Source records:
_ _ _ _
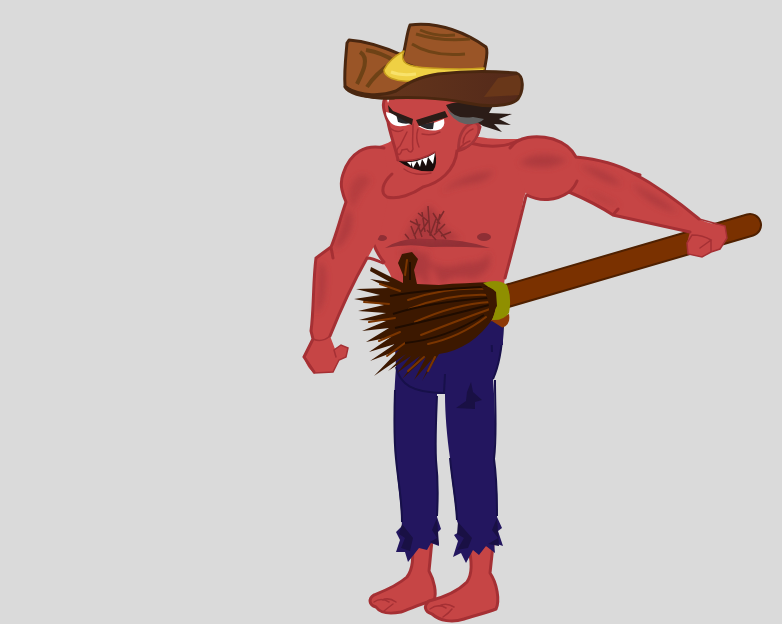
<!DOCTYPE html>
<html lang="en">
<head>
<meta charset="utf-8">
<title>Red farmer with a broom</title>
<style>
:root{--ground:#dadada;--skin:#c64545;--skin-line:#a53034;--skin-shade:#a2363a;--denim:#23165f;--denim-line:#17104a;--hat:#9a5527;--hat-dark:#5a301a;--hat-line:#4a2710;--band:#efd044;--wood:#7a3100;--wood-line:#4f2000;--straw:#3c1800;--straw-light:#7a3500;--tie:#8f8f00;--hair:#2b1c17}
html,body{margin:0;background:var(--ground);overflow:hidden}
svg{display:block;width:782px;height:624px}
.skin{fill:var(--skin)}
.edged{stroke:var(--skin-line);stroke-width:3;stroke-linejoin:round}
.crease{fill:none;stroke:var(--skin-line);stroke-width:3;stroke-linecap:round}
.fine{stroke-width:1.5}
.muscle{fill:var(--skin-shade);opacity:.65;filter:url(#soft)}
.denim{fill:var(--denim)}
.seam{fill:none;stroke:var(--denim-line);stroke-width:2}
.straw{fill:var(--straw)}
.straw-line{fill:none;stroke:var(--straw-light);stroke-width:2;stroke-linecap:round}
.hair{fill:var(--hair)}
</style>
</head>
<body>
<svg viewBox="0 0 782 624" role="img" aria-label="Scowling red-skinned man in a straw hat and ragged trousers holding a broom">
<defs>
<filter id="soft" x="-30%" y="-50%" width="160%" height="200%"><feGaussianBlur stdDeviation="3"/></filter>
<linearGradient id="brim" x1="0" x2="1"><stop offset="0" stop-color="#68381c"/><stop offset="1" stop-color="#53291a"/></linearGradient>
</defs>
<rect width="782" height="624" fill="#dadada"/>

<g id="feet">
<path class="skin edged" d="M411 540C414 556 413 569 407 577C397 586 384 591 374 595C368 599 369 605 376 607C381 614 391 614 401 612C412 608 423 603 434 600C437 593 434 580 429 571L432 540Z"/>
<path class="skin edged" d="M468 545C472 560 473 573 467 582C456 593 441 598 429 601C423 606 425 612 432 614C440 621 452 623 464 619C477 615 488 612 496 609C500 601 497 583 490 573L493 545Z"/>
<path class="crease fine" d="M374 602Q381 597 389 602M382 600Q389 597 396 602M430 609Q438 603 446 608M439 606Q446 602 454 607M384 611Q389 607 393 604M443 617Q449 613 452 609"/>
</g>

<g id="trousers">
<path class="denim" d="M394 324L503 324C503 345 499 366 493 379C495 405 496 432 494 459C497 480 498 500 497 517L502 528L498 531L503 546L494 543L495 553L486 546L479 555L473 550L466 563L461 553L453 557L458 541L454 535L461 531L457 521C455 499 451 478 450 458C447 437 445 414 445 394L437 394C437 417 435 440 436 459C438 477 438 497 437 517L441 529L437 533L439 546L431 543L427 550L419 548L408 562L405 552L396 552L400 540L396 532L402 526C401 502 397 480 396 459C393 430 394 390 396 368Z"/>
<path class="seam" d="M396 367C400 384 412 393 444 393L445 374M495 380C495 410 497 435 494 459C497 480 497 500 497 516M395 390C394 420 394 440 396 459C398 480 402 500 402 522M503 326C502 350 498 368 493 379M437 396C436 420 435 440 436 460C438 478 438 498 437 516M450 458C452 480 456 500 457 520M491 328L492 352"/>
<path fill="#191044" d="M471 382L473 392L482 400L475 402L475 409L456 408L466 401L467 392Z"/>
<path fill="#191044" d="M402 524L399 534L405 538L401 548L410 551L413 538ZM458 522L457 534L464 538L457 550L468 548L472 538ZM497 518L492 530L498 538L488 544L499 546ZM437 518L432 530L437 538L430 542L439 545Z"/>
</g>

<g id="torso">
<path class="skin" d="M366 149C385 146 395 140 400 134L474 136C494 140 506 139 519 139C531 153 534 177 524 197C518 228 512 254 505 277C502 295 503 312 503 326L396 326C398 300 396 280 384 264C371 247 365 220 362 192Z"/>
<path class="crease" d="M362 186C365 218 371 248 384 262M526 196C519 225 512 252 505 278M470 143C488 148 508 147 519 140"/>
<path fill="#8e3a08" d="M490 321L509 314Q511 325 502 328L490 328Z"/>
<path class="denim" d="M394 324Q445 333 492 321L503 328L503 345L394 345Z"/>
<g class="muscle">
<path d="M441 193Q460 174 493 171Q489 182 468 184Q452 186 441 193Z"/>
<path d="M374 183Q363 191 365 205Q384 199 391 186Z" opacity=".6"/>
<path d="M399 253Q420 242 432 265Q424 282 400 276Q418 267 399 253Z"/>
<path d="M429 261Q444 271 464 263Q486 263 488 252Q496 270 473 279Q453 273 441 284Q434 270 429 261Z"/>
<path d="M420 260L428 250L429 284L423 284Z"/>
</g>
<path fill="#913036" d="M385 248Q403 236 430 239Q464 239 490 248Q452 246 430 247Q409 243 385 248Z"/>
<ellipse cx="382" cy="238" rx="5" ry="3" fill="#8f2f35"/>
<ellipse cx="484" cy="237" rx="7" ry="4" fill="#8f2f35"/>
<path fill="#a2363a" opacity=".65" d="M404 240L412 223L425 210L429 205L438 215L445 228L461 239L430 243Z" filter="url(#soft)"/>
<path fill="none" stroke="#7e2a2c" stroke-width="1.5" d="M428 206L430 235M422 212L425 232M433 213L440 224M416 219L422 237M411 226L416 239M436 219L430 236M445 224L434 235M405 234L409 239M438 229L446 239M420 224L414 236M429 220L420 233M451 232L441 236M440 214L436 232M410 221L420 226M427 230L436 240M418 213L429 222M444 211L437 223"/>
</g>

<g id="right-arm">
<path class="skin" d="M384 148C366 144 350 152 343 174C339 185 343 195 346 202C340 219 336 236 331 247L316 258C313 281 314 309 311 331L313 339L304 357C306 365 310 370 314 373L333 372L339 360L346 357L348 348L341 345L335 349L330 336C340 311 354 281 366 261L380 235L390 190Z"/>
<path class="crease" d="M384 148C366 144 350 152 343 174C339 185 343 195 346 202C340 219 336 236 331 247L316 258C313 281 314 309 311 331L313 339L304 357L314 372M330 336C340 311 354 281 367 258Q372 258 383 263M331 247L333 258"/>
<path class="crease fine" d="M314 373L333 372L339 360L346 357L348 348L341 345L334 350L336 357M313 339Q322 343 330 336"/>
<g class="muscle"><path d="M354 180Q363 170 371 181Q361 190 353 209Q345 195 354 180Z" opacity=".7"/><path d="M346 211Q356 209 350 232Q339 251 334 247Q343 229 346 211Z"/><path d="M319 263Q327 261 325 288Q324 307 316 314Q319 283 319 263Z"/></g>
</g>

<g id="broom-handle">
<path d="M500 298L750 225" fill="none" stroke="#4f2000" stroke-width="24" stroke-linecap="round"/>
<path d="M500 298L750 225" fill="none" stroke="#7a3100" stroke-width="20" stroke-linecap="round"/>
</g>

<g id="left-arm">
<path class="skin" d="M508 148C518 137 535 134 553 139C565 143 572 149 576 157C596 159 617 164 633 173C657 186 680 203 699 219C709 224 718 224 725 226L727 238L720 249L711 252L702 257L688 254L687 243L690 232L613 215C598 205 583 198 569 192C556 201 540 202 527 195Z"/>
<path class="crease" d="M510 148C518 137 535 134 553 139C565 143 572 149 576 157C596 159 617 164 633 173C657 186 680 203 699 219M690 232L613 215C598 205 583 198 569 192C556 201 540 202 527 195M569 192Q574 188 577 181M633 173L640 175M613 215L618 209"/>
<path class="crease fine" d="M699 219L725 226L727 238L720 249L711 252L702 257L688 254L687 243L692 235Q703 235 711 240L700 248M711 240L711 251"/>
<g class="muscle"><path d="M519 163Q539 148 567 160Q547 173 519 163Z"/><path d="M580 165Q606 169 622 185Q605 185 580 165Z"/><path d="M632 184Q660 196 678 213Q650 207 632 184Z"/><path d="M586 190Q605 194 620 206Q602 207 586 190Z" opacity=".5"/></g>
</g>

<g id="head">
<path class="skin" d="M386 94C381 102 383 112 388 122C390 134 395 146 398 160C401 169 398 172 390 176C382 183 380 193 387 197C398 200 413 194 423 187C439 183 455 171 457 151C467 149 477 143 479 130L486 110L474 94Z"/>
<path class="crease" d="M386 97C381 103 384 112 388 122C390 134 395 146 398 160M392 174C382 183 380 193 387 197C398 200 413 194 423 187C439 183 455 171 457 151C467 149 477 141 480 127"/>
<path fill="#a53539" d="M457 151C457 134 462 125 473 121Q481 119 480 132Q474 149 457 151Z"/>
<path class="skin" d="M460 148C460 136 464 127 474 124Q479 124 477 133Q472 146 460 148Z"/>
<path class="crease fine" d="M463 143Q464 132 473 129M458 150Q464 143 470 141"/>
<path class="hair" d="M446 105Q466 98 494 104L489 113L512 114L499 119L511 125L494 124L502 132L483 126L472 119Q454 121 446 105Z"/>
<path d="M446 107Q455 120 473 117L484 119Q479 125 465 124Q452 121 446 107Z" fill="#626262"/>
<path fill="#fff" d="M387 99L390 97L388 103ZM386 112L398 115L411 124Q398 129 391 123Q386 117 386 112ZM418 126L431 124L444 119Q446 128 438 130Q428 132 418 126Z"/>
<path fill="#29282b" d="M396 114L411 123Q405 125 398 122ZM419 125L434 122L433 129Q425 130 419 125Z"/>
<path class="hair" d="M388 105L393 111L413 119L412 125L389 112ZM416 120L445 111L448 117L419 126Z"/>
<path class="crease fine" d="M413 124C413 137 412 144 413 149Q411 155 407 149L402 150Q400 157 397 153Q396 149 400 146L407 132M418 129Q415 138 419 147M390 128Q397 134 403 130M422 134Q433 136 440 132" stroke="#6b1c22"/>
<path fill="#190d0c" d="M397 160Q416 163 435 152Q438 164 433 171Q414 173 397 160Z"/>
<path fill="#fff" d="M411 162L417 161L413 168ZM417 161L422 159L420 167ZM422 159L428 157L426 166ZM428 157L435 153L433 164ZM407 162L411 162L411 166Z"/>
<path class="crease fine" d="M397 160Q416 163 435 152M404 169Q415 177 431 173"/>
</g>

<g id="hat" stroke="#4a2710" stroke-linejoin="round">
<path fill="#9a5527" stroke-width="3" d="M349 40C363 41 384 47 402 55L414 77L394 98C373 99 354 95 345 86C344 70 346 55 347 43Z"/>
<path fill="none" stroke="#6e4216" stroke-width="4" d="M360 52C370 58 363 72 357 84M366 50Q383 53 394 61Q375 74 367 87"/>
<path fill="#9a5527" stroke-width="3" d="M410 25C436 22 463 31 486 47C489 52 485 64 484 72Q443 80 401 62C406 48 406 35 410 25Z"/>
<path fill="none" stroke="#704316" stroke-width="3" d="M416 34Q442 42 470 39M412 44Q432 57 465 54M420 30Q436 37 455 35"/>
<path fill="#efd044" stroke="#c79d1e" stroke-width="1.5" d="M404 51C399 63 407 67 430 68Q462 70 484 68L483 74Q456 73 433 76L410 81C396 82 384 77 384 70Q389 59 404 51Z"/>
<path fill="none" stroke="#f8e26b" stroke-width="3" d="M391 72Q401 76 416 74"/>
<path fill="url(#brim)" stroke-width="3" d="M345 87C362 97 382 96 396 91C408 83 418 77 438 74C464 71 493 71 516 73C524 76 524 90 518 99C510 107 486 107 467 103C437 97 411 97 382 98C364 97 349 94 345 87Z"/>
<path fill="#693719" stroke="none" d="M484 97L498 78L518 75Q523 81 519 95Z"/>
</g>

<g id="broom-head">
<path class="straw" d="M494 282C474 283 456 283 439 285L417 284L414 270L418 259L412 252L402 254L398 263L403 275L403 283L371 267L370 271L390 282L370 279L389 288L356 289L380 295L354 299L384 305L358 311L386 313L359 320L386 321L362 331L389 328L366 342L391 337L369 352L395 344L370 361L399 350L374 376L406 354L388 371L411 356L397 373L420 356L402 379L426 357L414 380L433 358L422 381L439 354C461 351 480 338 493 318L497 306Z"/>
<path class="straw-line" d="M489 289Q448 286 408 300M490 295Q449 293 409 309M490 302Q455 304 415 322M490 309Q459 320 421 335M486 317Q460 337 428 344M407 260L405 275M380 284L400 291M364 302L389 304M369 322L395 318M379 341L400 332M387 356L405 343M408 371L424 357M428 371L435 357"/>
<path fill="none" stroke="#1f0c00" stroke-width="2" d="M487 287Q430 289 390 296M488 298Q430 302 393 314M489 305Q435 319 395 328M484 315Q445 339 405 343M410 262L410 280"/>
<path fill="#8f8f00" d="M483 283Q498 278 507 285Q512 298 509 313Q503 321 492 320Q499 304 494 291Z"/>
<path fill="#3c1800" d="M481 286Q491 286 496 292L497 306L487 322Q493 302 481 286Z"/>
</g>
</svg>
</body>
</html>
_ _ _ _
Work instruction: Give only the number of lines in the entries that contain "broom".

Exercise output: 4